“The Externalization of the Internal: Perception in Blake’s Songs of Innocence and Experience,” Ignatius Critical Edition of The Romantic Poets, Volume I, Ignatius Press, due out 2013.

“Deconstructing Deconstruction: Redeeming the Signifier in George Herbert’s ‘Redemption,’” Ignatius Critical Edition of The Metaphysical Poets, Ignatius Press, due out 2013.

“Lord Byron Learns to Laugh: The Perfecting and Exorcising of the Byronic Hero,” Ignatius Critical Edition of The Romantic Poets, Volume II Ignatius Press, due out 2013-14.

“Honeydew Ethics: The Dark Side of Romantic Inspiration,” in Literature and Ethics: From the Green Knight to the Dark Knight, Cambridge Scholars Press, 2011.

“Biography of Robert Browning,” Encyclopedia of Christian Literature,” 2 volumes, edited by George Kurian for Scarecrow Press, 2010.

“Aslan in the Public Square,” in Reasons for Faith.  Edited by Norman L. Geisler, Chad Meister, and Eric Pement for Good News Publishers/Crossway Books, 2007.

“Nobody Does it Better,” in James Bond in the 21st Century: Why we Still Need 007.  Edited by Glenn Yeffeth for BenBella, 2006.

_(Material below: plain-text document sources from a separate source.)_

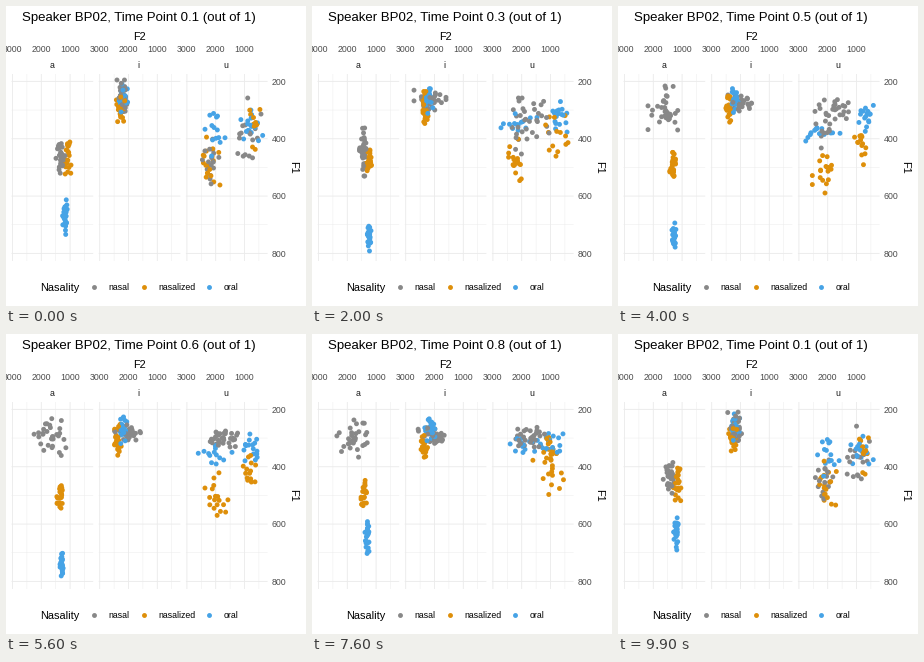
These frames come from a looping animation (300x300 px, 10 s). A matplotlib script:

```python
import matplotlib.pyplot as plt
import numpy as np
from matplotlib.animation import FuncAnimation

SIZE, DPI = 300, 72
STEPS, PER_STEP, HOLD = 10, 10, 5
FRAMES = STEPS * PER_STEP
plt.rcParams["font.family"] = "Liberation Sans"
GREY, ORANGE, BLUE = "#888888", "#DE8F0A", "#46A3E6"

rng = np.random.default_rng(11)
clouds, colors = [], []


def add_cloud(color, count, keys):
    """Dots around a drifting centre; keys map a time step to (x, y, sd x, sd y)."""
    keys = {**keys, STEPS + 1: keys[1]}
    shape = np.array([np.interp(range(1, STEPS + 1), list(keys), column)
                      for column in zip(*keys.values())]).T[:, None]
    # Each dot keeps most of its own offset and wobbles a little per step.
    own = rng.normal(size=(1, count, 2))
    wobble = rng.normal(size=(STEPS, count, 2))
    noise = np.clip(0.8 * own + 0.6 * wobble, -2, 2)
    clouds.append(shape[..., :2] + shape[..., 2:] * noise)
    colors.extend([color] * count)


# Vowel a
add_cloud(BLUE, 26, {1: (59, 211, 1.2, 10), 3: (57, 231, 1, 7), 6: (55.5, 233, 1, 8),
                     8: (55.5, 211, 1.2, 9), 10: (54, 145, 1.5, 12)})
add_cloud(ORANGE, 24, {1: (61, 152, 2, 8), 3: (56.5, 156, 1.5, 6),
                       8: (52, 164, 1.3, 7), 10: (50, 142, 2, 14)})
add_cloud(GREY, 32, {1: (55, 152, 2.5, 8), 3: (51.5, 146, 2, 12),
                     5: (46, 102, 8, 11), 10: (42, 105, 10, 9)})

# Vowel i
add_cloud(BLUE, 24, {1: (117, 92, 2.3, 7), 5: (117, 96, 1.6, 7), 10: (119, 98, 3.5, 6)})
add_cloud(ORANGE, 24, {1: (115, 101, 2.3, 8), 5: (111.5, 102, 1.8, 8),
                       8: (112, 109, 2, 9), 10: (117, 107, 3.5, 8)})
add_cloud(GREY, 32, {1: (116, 90, 2.5, 8), 3: (118, 94, 8, 5),
                     5: (122, 97, 6, 4), 10: (120, 105, 8, 4)})

# Vowel u: a front and a back clump for each kind
add_cloud(BLUE, 14, {1: (209, 122, 5, 14), 3: (207, 117, 9, 9), 5: (204, 126, 9, 5),
                     8: (214, 113, 9, 7), 10: (216, 103, 9, 5)})
add_cloud(BLUE, 17, {1: (243, 118, 7, 9), 3: (248, 110, 5, 9),
                     6: (246, 113, 5, 8), 10: (233, 103, 8, 6)})
add_cloud(ORANGE, 18, {1: (204, 155, 5, 12), 3: (203, 155, 5, 11),
                       6: (207, 168, 6, 12), 8: (237, 128, 8, 18), 10: (232, 125, 6, 15)})
add_cloud(ORANGE, 14, {1: (247, 122, 4, 16), 3: (242, 130, 7, 13),
                       6: (243, 142, 4, 16), 8: (240, 122, 3, 12), 10: (234, 117, 3, 12)})
add_cloud(GREY, 16, {1: (204, 157, 5, 13), 3: (208, 120, 4, 14),
                     5: (207, 118, 5, 12), 6: (211, 107, 6, 5), 10: (214, 103, 9, 5)})
add_cloud(GREY, 18, {1: (241, 124, 7, 16), 3: (222, 109, 8, 12),
                     5: (220, 101, 6, 6), 10: (227, 103, 8, 5)})

order = rng.permutation(len(colors))
poses = np.concatenate(clouds, axis=1)[:, order]
colors = np.array(colors)[order]


def dots_at(frame):
    """Rest, then move evenly on; the last two rests creep slowly."""
    step, part = divmod(frame, PER_STEP)
    creep = 0.1 if step >= STEPS - 2 else 0
    move = np.interp(part, [0, HOLD, PER_STEP], [0, creep, 1])
    a, b = poses[step], poses[(step + 1) % STEPS]
    return a + (b - a) * move


fig = plt.figure(figsize=(SIZE / DPI, SIZE / DPI), dpi=DPI, facecolor="white")
ax = fig.add_axes([0, 0, 1, 1])
ax.set_xlim(0, SIZE)
ax.set_ylim(SIZE, 0)
ax.axis("off")

TOP, BOTTOM, WIDTH, GAP = 68, 255, 81.7, 5.5
MIDDLE = 133.2


def f2_x(left, hz):
    return left + 1 + (3000 - hz) * 0.0288


def f1_y(hz):
    return 75.4 + (hz - 200) * 0.2867


def label(x, y, text, size=8.8, color="black", ha="center", **kw):
    return ax.text(x, y, text, fontsize=size, color=color, ha=ha,
                   va=kw.pop("va", "baseline"), **kw)


def grid(xs, ys, major):
    ax.plot(xs, ys, color="#EBEBEB", lw=0.9 if major else 0.45,
            solid_capstyle="butt", snap=False, zorder=1)


for k, vowel in enumerate("aiu"):
    left = GAP + k * (WIDTH + GAP)
    for hz in range(200, 801, 100):
        grid([left, left + WIDTH], [f1_y(hz)] * 2, hz % 200 == 0)
    for hz in range(500, 3001, 500):
        grid([f2_x(left, hz)] * 2, [TOP, BOTTOM], hz % 1000 == 0)
    for hz in (3000, 2000, 1000):
        label(f2_x(left, hz), 45.6, str(hz), color="#4D4D4D")
    label(left + WIDTH / 2 - 0.7, 62, vowel, color="#1A1A1A")

for hz in range(200, 801, 200):
    label(265.8, f1_y(hz) + 3.2, str(hz), color="#4D4D4D", ha="left")
label(MIDDLE, 34.5, "F2", 11)
label(286.8, 161.5, "F1", 11, va="center", rotation=-90)

label(34.4, 285, "Nasality", 11, ha="left")
for x, name, color in [(88.2, "nasal", GREY), (137.8, "nasalized", ORANGE),
                       (203, "oral", BLUE)]:
    ax.scatter([x], [281], s=24, c=color, linewidths=0, zorder=3)
    label(x + 14.2, 284.2, name, ha="left")

title = label(MIDDLE, 15.2, "", 13.2)
dots = ax.scatter(*poses[0].T, s=24, c=colors, linewidths=0, zorder=3)


def draw(frame):
    nearest = (frame + 2) // PER_STEP % STEPS + 1
    title.set_text(f"Speaker BP02, Time Point {nearest / STEPS:g} (out of 1)")
    dots.set_offsets(dots_at(frame))
    return title, dots


anim = FuncAnimation(fig, draw, frames=FRAMES, interval=100, repeat=True,
                     repeat_delay=0, blit=False)
plt.show()
```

“Redeeming Postmodernism.” in Revisiting Narnia: Fantasy, Myth and Religion in C. S. Lewis’s Chronicles.  Edited by Shanna Caughey for BenBella, 2005.